My first experience with a physical euro was mid-December 2001 when I travelled to Europe for preliminary discussions with potential partners for the startup I ended up launching later that year. First stop: Germany. Bank showcases were filled with euro feel-good agitprop. Euro bills and coins would enter circulation on January 1, and this was part of the long-running campaign to persuade Germans to surrender their Deutsche marks. People had some apprehensions, and some wanted to retain the D-Mark, but my business contacts were gleeful: the euro would become the dominant reserve currency in the world; oil would be priced in it.
To celebrate this unique moment in history, I entered a Deutsche Bank branch and bought several euro Starter Packs, as they were called in good German. The clear plastic pouches cost DM 20 and contained all denominations of euro coins. I handed them out as souvenirs when I came home.
The following year, the euro was in every Eurozone wallet. OK, people were bitching. Things had gotten more expensive. Little but highly visible things. Merchants rounded up. An espresso in Germany might have cost DM 3 but then sold for €2, instead of €1.50 as it should have.
By then, I’d moved to Belgium—without feel for what things had cost beforehand. What I did notice was how easy, cheap, and fast transactions were with Eurozone countries. I was too busy building a company to worry about birth defects and fatal flaws of the monetary union that covers not only the 330 million people in the Eurozone, but another 150 million people in Africa whose currencies are pegged to it, and maybe 20 million people in other countries with currency pegs. And for nostalgic reasons, I would like the euro to survive.
But that may be wishful thinking. Every day brings new developments that raise my doubts further: turns out, even counterfeiters have lost confidence in the euro.
In fact, the euro counterfeiting bubble has collapsed. The ECB, in its biannual reports on euro note counterfeiting, documented the bubble and its demise.
After a fairly steady period through 2006, euro counterfeiting jumped 70% to its peak in the second quarter of 2009. Alas, following on the heels of the financial crisis, the Eurozone debt crisis began to gnaw on periphery countries, and counterfeiters lost confidence along with the rest of the financial markets. By the first half of 2012, counterfeiting had crashed 44%. And not much but thin Alpine air appears to be underneath it.
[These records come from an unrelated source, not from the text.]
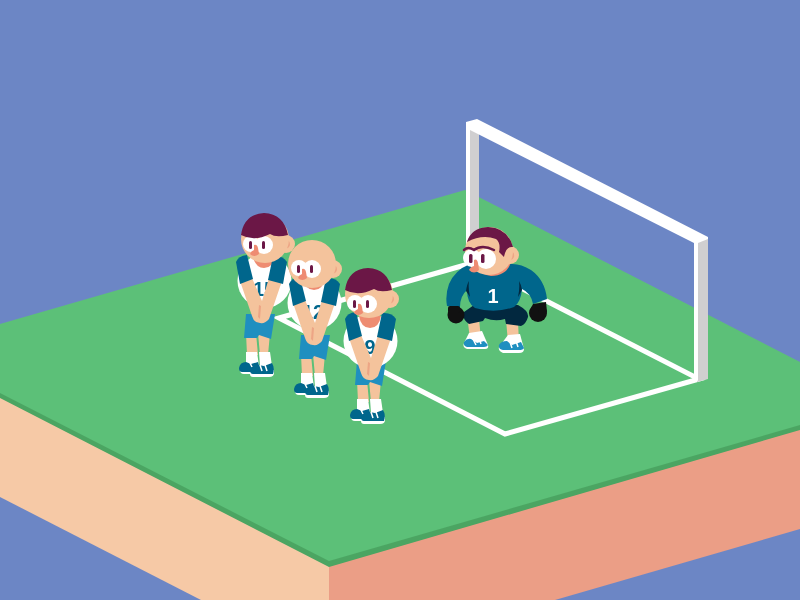
<!DOCTYPE html>
<html lang="en">
<head>
<meta charset="utf-8">
<title>Free kick</title>
<style>
:root {
  --sky: #6c86c5;
  --grass: #5cc078;
  --grass-edge: #4ba562;
  --soil-light: #f6c9a6;
  --soil-dark: #eb9e86;
  --white: #fff;
  --post-shade: #d0cfd0;
  --skin: #f4c39c;
  --skin-shade: #eda585;
  --nose: #ee8c72;
  --hair: #6b1746;
  --teal: #00668c;
  --blue: #1f8fc0;
  --navy: #02283f;
  --glove: #111;
}
html, body { margin: 0; height: 100%; overflow: hidden; background: var(--sky); }
svg { display: block; width: 800px; height: 600px; }
.sky { fill: var(--sky); }
.grass { fill: var(--grass); }
.grass-edge { fill: var(--grass-edge); }
.soil-light { fill: var(--soil-light); }
.soil-dark { fill: var(--soil-dark); }
.white { fill: var(--white); }
.post-shade { fill: var(--post-shade); }
.skin { fill: var(--skin); }
.skin-shade { fill: var(--skin-shade); }
.nose { fill: var(--nose); }
.hair { fill: var(--hair); }
.teal { fill: var(--teal); }
.blue { fill: var(--blue); }
.navy { fill: var(--navy); }
.glove { fill: var(--glove); }
.pitch-line { fill: none; stroke: var(--white); stroke-width: 5; }
.lace { fill: none; stroke: var(--white); stroke-width: 1.5; }
.brow { fill: none; stroke: var(--hair); stroke-width: 2.5; stroke-linecap: round; }
.number { font: bold 20px "Liberation Sans", Arial, sans-serif; text-anchor: middle; fill: var(--teal); }
.number-keeper { fill: var(--white); }
</style>
</head>
<body>
<svg viewBox="0 0 800 600" role="img" aria-label="Three defenders form a wall in front of a goalkeeper">
  <defs>
    <g id="legs">
      <path class="skin" d="M357 380H367L369 402H358ZM369 380H381L379 402H371Z"/>
      <path class="white" d="M357 399H368L370 413H357ZM370 399H381L383 413H371Z"/>
      <path class="white" d="M351 417H385V420Q385 424 380 424H364Q361 424 361 421H355Q351 421 351 417Z"/>
      <path class="teal" d="M350 415Q351 409 357 409L362 411L369 409L372 419H353Q350 419 350 415Z"/>
      <path class="teal" d="M361 417Q362 411 369 412L375 413L383 410Q386 415 384 421H364Q361 421 361 417Z"/>
      <path class="lace" d="M361 410L363 414M371 412L373 418M376 412L378 418"/>
      <path class="blue" d="M357 361H386L382 386L370 382L368 385L355 385Z"/>
    </g>
    <g id="shirt">
      <circle class="white" cx="370.500" cy="341" r="27"/>
      <path class="nose" d="M359 316Q370 312 381 316Q379 328 370 328Q361 328 359 316Z"/>
    </g>
    <g id="arms">
      <path class="skin" d="M349 338L361 335L371 358L378 335L391 338L378 376Q374 381 369 380Q363 380 361 373Z"/>
      <path class="skin-shade" d="M368 362L370 363L369 376L367 374Z"/>
      <path class="teal" d="M345 319Q347 313 356 312L362 336L349 341Z"/>
      <path class="teal" d="M382 313Q392 312 396 319L392 341L377 337Z"/>
    </g>
    <g id="head">
      <circle class="skin" cx="390" cy="299" r="9"/>
      <path class="skin-shade" d="M388 295Q394 294 394 300Q392 305 388 303Z"/>
      <circle class="skin" cx="369" cy="294" r="24"/>
    </g>
    <g id="face">
      <circle class="white" cx="355" cy="303" r="8"/>
      <circle class="white" cx="368" cy="304" r="9"/>
      <rect class="hair" x="353" y="300" width="3" height="8" rx="1.500"/>
      <rect class="hair" x="366" y="300" width="3" height="8" rx="1.500"/>
      <path class="nose" d="M358 304Q361 303 362 307L363 313Q358 317 354 313Q355 310 358 309Z"/>
    </g>
    <path id="cap-hair" class="hair" d="M345 290Q348 269 368 268Q388 269 392 290Q380 293 374 289Q358 297 345 290Z"/>
  </defs>

  <rect class="sky" width="800" height="600"/>

  <g id="pitch-block">
    <polygon class="soil-light" points="0,396 329,565 329,600 201,600 0,497"/>
    <polygon class="soil-dark" points="329,565 800,428 800,529 555,600 329,600"/>
    <polygon class="grass-edge" points="0,391 329,558 800,421 800,430 329,567 0,398"/>
    <polygon class="grass" points="0,324 465,190 800,362 800,425 329,561 0,393"/>
  </g>

  <g id="pitch-lines">
    <polygon class="pitch-line" points="279,318 505,434 699,379 472,263"/>
  </g>

  <g id="goal">
    <polygon class="post-shade" points="469,124 479,129 479,259 469,263"/>
    <polygon class="white" points="466,122 470,124 470,263 466,261"/>
    <polygon class="post-shade" points="697,242 708,237 708,379 697,382"/>
    <polygon class="white" points="466,122 477,119 708,237 708,239 698,243 698,381 694,379 694,243 470,130 466,127"/>
  </g>

  <g id="goalkeeper">
    <path class="skin" d="M468 323L479 319L481 339H470ZM506 320L518 322L519 342H508Z"/>
    <path class="white" d="M469 333L482 331L488 345Q489 349 485 349H467Q462 347 464 343Z"/>
    <path class="white" d="M508 335L520 334L524 349Q524 353 519 353H503Q498 351 499 347Z"/>
    <path class="blue" d="M464 342Q467 338 471 339L477 343L484 341L488 345Q487 347 484 347H467Q463 346 464 342Z"/>
    <path class="blue" d="M499 345Q501 341 507 341L512 345L521 342L524 348Q523 350 519 350H503Q498 349 499 345Z"/>
    <path class="lace" d="M473 339L476 345M479 338L481 344M510 342L512 348M516 341L518 347"/>
    <path class="navy" d="M474 305H518Q529 311 528 317Q526 324 521 326L506 324L505 319Q495 322 485 318L483 321L469 324Q461 318 464 312Z"/>
    <path class="teal" d="M470 264Q455 270 449 284Q445 295 447 306L460 307Q460 296 467 290Q467 303 475 308Q495 314 514 307Q521 302 522 289Q531 293 533 304L547 299Q545 280 531 270Q520 263 510 264Z"/>
    <path class="navy" d="M466 291Q467 284 469 281Q468 288 470 297ZM522 290Q521 284 519 281Q520 288 518 297Z"/>
    <circle class="glove" cx="456" cy="315" r="8.500"/>
    <circle class="glove" cx="538" cy="313" r="9"/>
    <rect class="glove" x="448" y="306" width="12" height="7" rx="2"/>
    <path class="glove" d="M533 304L546 302L547 312L530 310Z"/>
    <path class="nose" d="M476 267L511 262Q507 276 491 276Q481 275 476 267Z"/>
    <circle class="skin" cx="510" cy="255" r="9"/>
    <path class="skin-shade" d="M508 251Q515 250 514 257Q512 262 507 259Z"/>
    <circle class="skin" cx="489" cy="251" r="24"/>
    <path class="hair" d="M467 242Q471 228 488 227Q508 228 513 247Q506 246 504 257L499 252Q501 243 496 239Q482 234 467 242Z"/>
    <circle class="white" cx="472" cy="258" r="9"/>
    <circle class="white" cx="486" cy="259" r="10"/>
    <rect class="hair" x="469" y="254" width="3.500" height="9" rx="1.500"/>
    <rect class="hair" x="481" y="254" width="3.500" height="9" rx="1.500"/>
    <path class="brow" d="M464 250Q468 246 474 250Q482 244 494 250"/>
    <path class="nose" d="M474 260Q477 258 478 263L479 270Q474 275 469 270Q470 267 474 266Z"/>
    <text class="number number-keeper" x="493" y="303">1</text>
  </g>

  <g id="defender-15">
    <use href="#legs" x="-111" y="-47"/>
    <use href="#shirt" x="-106" y="-60"/>
    <text class="number" x="264" y="296">15</text>
    <use href="#arms" x="-109" y="-57"/>
    <use href="#head" x="-104" y="-55"/>
    <use href="#face" x="-104" y="-59"/>
    <use href="#cap-hair" x="-104" y="-55"/>
  </g>

  <g id="defender-12">
    <use href="#legs" x="-56" y="-26"/>
    <use href="#shirt" x="-56" y="-38"/>
    <text class="number" x="313" y="319">12</text>
    <use href="#arms" x="-56" y="-35"/>
    <use href="#head" x="-57" y="-30"/>
    <use href="#face" x="-56" y="-35"/>
  </g>

  <g id="defender-9">
    <use href="#legs"/>
    <use href="#shirt"/>
    <text class="number" x="370" y="354">9</text>
    <use href="#arms"/>
    <use href="#head"/>
    <use href="#face"/>
    <use href="#cap-hair"/>
  </g>
</svg>
</body>
</html>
The ECB measures counterfeiting by the number of fake bank notes that are pulled from circulation. The most common fake (42.5%) was the €20-note followed by the €50 note (34.5%). The least common were the €5-note and the €500-note. 97.5% were confiscated in the Eurozone, 2% in other European countries, and 0.5% elsewhere.
The fact that counterfeiters are throwing in the towel—worried perhaps that they’ll get stuck with high-risk but unsalable merchandise—is bad enough for Europhiles. But now we see an increasingly clear demarcation of the Eurozone into two separate parts, though not entirely along the lines of North and South often envisioned.
On one side of the line are countries whose governments can borrow at negative yields, that is, where desperate investors agree to lend money to them at a guaranteed loss, however absurd that might have seemed not too long ago. That club includes Germany, France, the Netherlands, and Belgium (!); in the secondary markets, Finnish and Austrian government debt has seen negative yields. Eurozone neighbors Denmark and Switzerland also dipped into negative yields. Negative Interest Rate Policy (NIRP) at work.
On the other side are countries whose governments lost access to the financial markets or are in the process of losing access. Among them Spain. Its yields continued to push higher, despite the €100 billion bank bailout that climbed over its final hurdle, German parliamentary approval. With 10-year paper above 7%, the country is approaching a full bailout—though it won’t solve the core problem: a collapsed economy with unemployment of 24.4% and youth unemployment over 50%.
Perhaps the Eurozone will perform a miracle and solve the debt crisis (unlikely), or all 17 nations might agree to rewrite the treaties that govern the ECB to allow it to print money and buy sovereign debt with reckless abandon (also unlikely). More likely, the can will be kicked down the road, with one or two countries exiting the Eurozone along the way. When push comes to shove, the Eurozone might break into two parts, possibly along the NIRP line, or it might break into national currencies. So I will hang on to my Starter Pack, that unopened plastic pouch of pristine euros never touched by a human hand—because one day, I’m afraid, it might become a collector’s item.